In fact, though cooking has been his passion, Plantadis says he considers himself more of an expert on nutrition, and it is his goal to teach others about improving their health through cooking and eating right.

Plantadis stresses that judgment and discipline, not industrial equipment and fancy gadgets, are the keys to success. His kitchen operates on 10 regular-sized ovens. With The Midnight Bakers, the duo’s mission is to fill a market gap by supplying restaurants with “fresh daily” breads and pastries, but their goal in the long run is to teach young people to bake fresh, live healthily and develop the skills they might need to open their own bakeries. Plantadis and Cuttings also believe in acting fairly towards customers in today’s economy; to that end, some of their products sell for several dollars cheaper than retail.

“At culinary school, often you only learn how to bake from mixes. But anyone can learn to prepare healthy food from scratch, and this is what I want to change,” Plantadis says.
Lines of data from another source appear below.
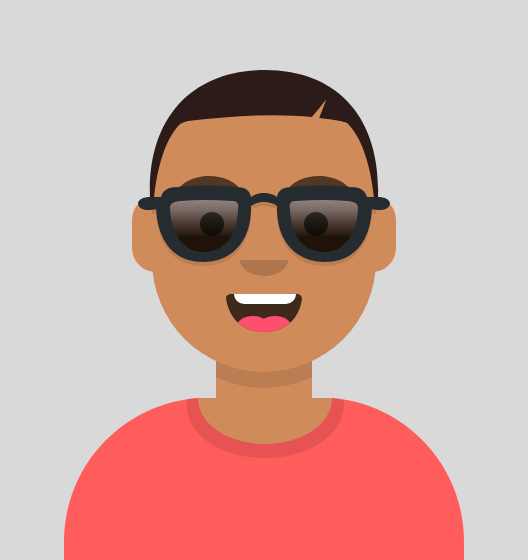
<!DOCTYPE html>
<html lang="en">
<head>
<meta charset="utf-8">
<title>Avatar with sunglasses</title>
<style>
:root {
  --backdrop: #d9d9d9;
  --skin: #d08b5b;
  --hair: #2c1b18;
  --shirt: #ff5c5c;
  --frame: #252c2f;
  --mouth: #3e2a1b;
  --tongue: #ff4f6d;
  --teeth: #fff;
}
html, body { margin: 0; height: 100%; overflow: hidden; }
body { background: var(--backdrop); }
.avatar { display: block; width: 528px; height: 560px; background: var(--backdrop); }
.skin { fill: var(--skin); }
.hair { fill: var(--hair); }
.shirt { fill: var(--shirt); }
.frame { fill: var(--frame); }
.mouth { fill: var(--mouth); }
.tongue { fill: var(--tongue); }
.teeth { fill: var(--teeth); }
.shade { fill: #000; fill-opacity: .1; }
.nose { fill: #000; fill-opacity: .16; }
.brow { fill: #000; fill-opacity: .6; }
.eye { fill: #000; fill-opacity: .6; }
</style>
</head>
<body>
<svg class="avatar" viewBox="0 0 528 560" role="img" aria-label="Smiling person with short dark hair, sunglasses and a coral shirt">
  <defs>
    <linearGradient id="lens-tint" x1="0" y1="0" x2="0" y2="1">
      <stop offset="0" stop-color="#8f827d"/>
      <stop offset=".2" stop-color="#786862"/>
      <stop offset=".45" stop-color="#4a3a33"/>
      <stop offset=".69" stop-color="#27180f"/>
      <stop offset=".7" stop-color="#1f120a"/>
      <stop offset="1" stop-color="#20120a"/>
    </linearGradient>
    <path id="rim" d="M138 203C139 199 144 197 150 197H161C163 190 168 187 178 187C196 185 220 185 236 187C246 187 250 191 251 197C255 194 259 193 264 193V202C259 202 255 203 251 206C252 240 233 262 203 262C175 262 158 243 156 209C150 211 138 211 138 203Z"/>
    <path id="lens" d="M170 208C170 203 174 202 180 201Q206 199 232 201C238 201 239 204 238 209C237 236 225 252 203 252C184 252 171 235 170 208Z"/>
    <clipPath id="face-area"><path d="M152 70H376V260A112 112 0 0 1 152 260Z"/></clipPath>
    <clipPath id="neck-area"><rect x="216" y="340" width="96" height="70"/></clipPath>
    <clipPath id="mouth-area"><path d="M226 298C226 295 229 294 232 294H296C300 294 302 296 302 299C299 320 284 332 264 332C244 332 229 320 226 298Z"/></clipPath>
  </defs>

  <g id="neck">
    <rect class="skin" x="216" y="340" width="96" height="70"/>
    <circle class="shade" cx="264" cy="276" r="112" clip-path="url(#neck-area)"/>
  </g>

  <g id="head">
    <rect class="skin" x="132" y="196" width="60" height="76" rx="24"/>
    <rect class="skin" x="336" y="196" width="60" height="76" rx="24"/>
    <path class="skin" d="M152 184A112 112 0 0 1 376 184V260A112 112 0 0 1 152 260Z"/>
  </g>

  <g id="shirt">
    <path class="shirt" d="M64 560V542C64 466 122 404 198 398H332C406 404 464 466 464 542V560Z"/>
    <path class="shade" d="M187 399L198 398H332L344 400C346 434 310 458 265 458C220 458 183 434 187 399Z"/>
    <path class="skin" d="M198 398H332C332 424 302 444 265 444C228 444 198 424 198 398Z"/>
  </g>

  <g id="mouth" clip-path="url(#mouth-area)">
    <rect class="mouth" x="226" y="294" width="76" height="38"/>
    <rect class="teeth" x="234" y="280" width="62" height="24" rx="10"/>
    <ellipse class="tongue" cx="253" cy="330" rx="18" ry="14"/>
    <ellipse class="tongue" cx="275" cy="330" rx="18" ry="14"/>
  </g>

  <path id="nose" class="nose" d="M240 260H288C288 269 277 276 264 276C251 276 240 269 240 260Z"/>

  <g id="brows">
    <path class="brow" d="M174 196C184 170 230 170 242 192Z"/>
    <path class="brow" d="M354 196C344 170 298 170 286 192Z"/>
  </g>

  <g id="hair">
    <path class="hair" d="M150 198C147 116 194 70 265 70C336 70 381 116 378 198H374C371 168 363 140 349 125C347 122 344 122 340 121Q330 119 319 118L326 100L312 117Q264 112 188 121C184 122 181 123 179 125C165 140 157 168 154 198Z"/>
    <path class="skin" d="M312 117C318 111 322 106 326 100L319 118Z"/>
  </g>

  <g id="sunglasses">
    <g class="shade" transform="translate(0 4)" clip-path="url(#face-area)">
      <use href="#rim"/>
      <use href="#rim" transform="matrix(-1 0 0 1 528 0)"/>
    </g>
    <g class="frame">
      <use href="#rim"/>
      <use href="#rim" transform="matrix(-1 0 0 1 528 0)"/>
      <rect x="262" y="193" width="4" height="9"/>
    </g>
    <g fill="url(#lens-tint)">
      <use href="#lens"/>
      <use href="#lens" transform="matrix(-1 0 0 1 528 0)"/>
    </g>
    <circle class="eye" cx="212" cy="224" r="12"/>
    <circle class="eye" cx="316" cy="224" r="12"/>
  </g>
</svg>
</body>
</html>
Despite the challenges — such as having to sleep between 2 and 8 p.m., as well as finding the funds to start a business — Plantadis and Cuttings are always looking to expand on their experiences. I was lucky enough to be entertained by one of Plantadis’ kitchen disasters — he has enough stories to write a book, easily — in which he returned from an unplanned 15-minute nap to find a monster of overly risen dough expanding across his kitchen surfaces and floor. Take solace in the fact that even the best have accidents sometimes. Or, as Cuttings said, “Food loves him as much as he loves it.”

Heavenly croissants, bursting blueberry muffins, sticky chocolate éclairs, fresh fruit squares, light, springy loaves of bread ...are you salivating yet?

The Midnight Bakers currently supply Java Joe’s and Plantation Café (North and South).




16 oz. honey
12 oz. granulated white sugar
42 oz. bread flour
1.5 oz. baking soda
2 oz. ground cinnamon
1 oz. cocoa powder
1/4 oz. ground ginger
1/4 oz. allspice
1/8 oz. each:
• Nutmeg
• Ground cloves
• Ground cardamon (green)
2 large eggs
5 oz. whole milk
3 oz. water

Set oven at 300 degrees F. Boil honey and sugar together for one minute; let completely cool. Combine and sift all dry ingredients twice. Combine milk, water and eggs in a pitcher. Add honey-sugar mixture to mixer; on slow speed alternately add the milk and dry ingredients to the mixture in the mixing bowl; mix for no more that three minutes. Be careful not to over-mix. Roll dough in plastic wrap and let stand at room temperature for 12 hours. Now the dough is ready to roll and bake. Using a rolling pin roll dough into your design; place dough on baking sheet with parchment paper; bake 7-10 minutes or until it is firm. Cool completely. (Note: If your dough is too soft you may rebake. It will not hurt the gingerbread.)


1 lb. confectioner’s sugar
1 tsp cream of tartar
3 large egg whites

Mix all three ingredients in mixer until stiff peaks form. Place in pastry bag immediately to prevent drying; use to assemble and decorate gingerbread house. Have fun and be creative!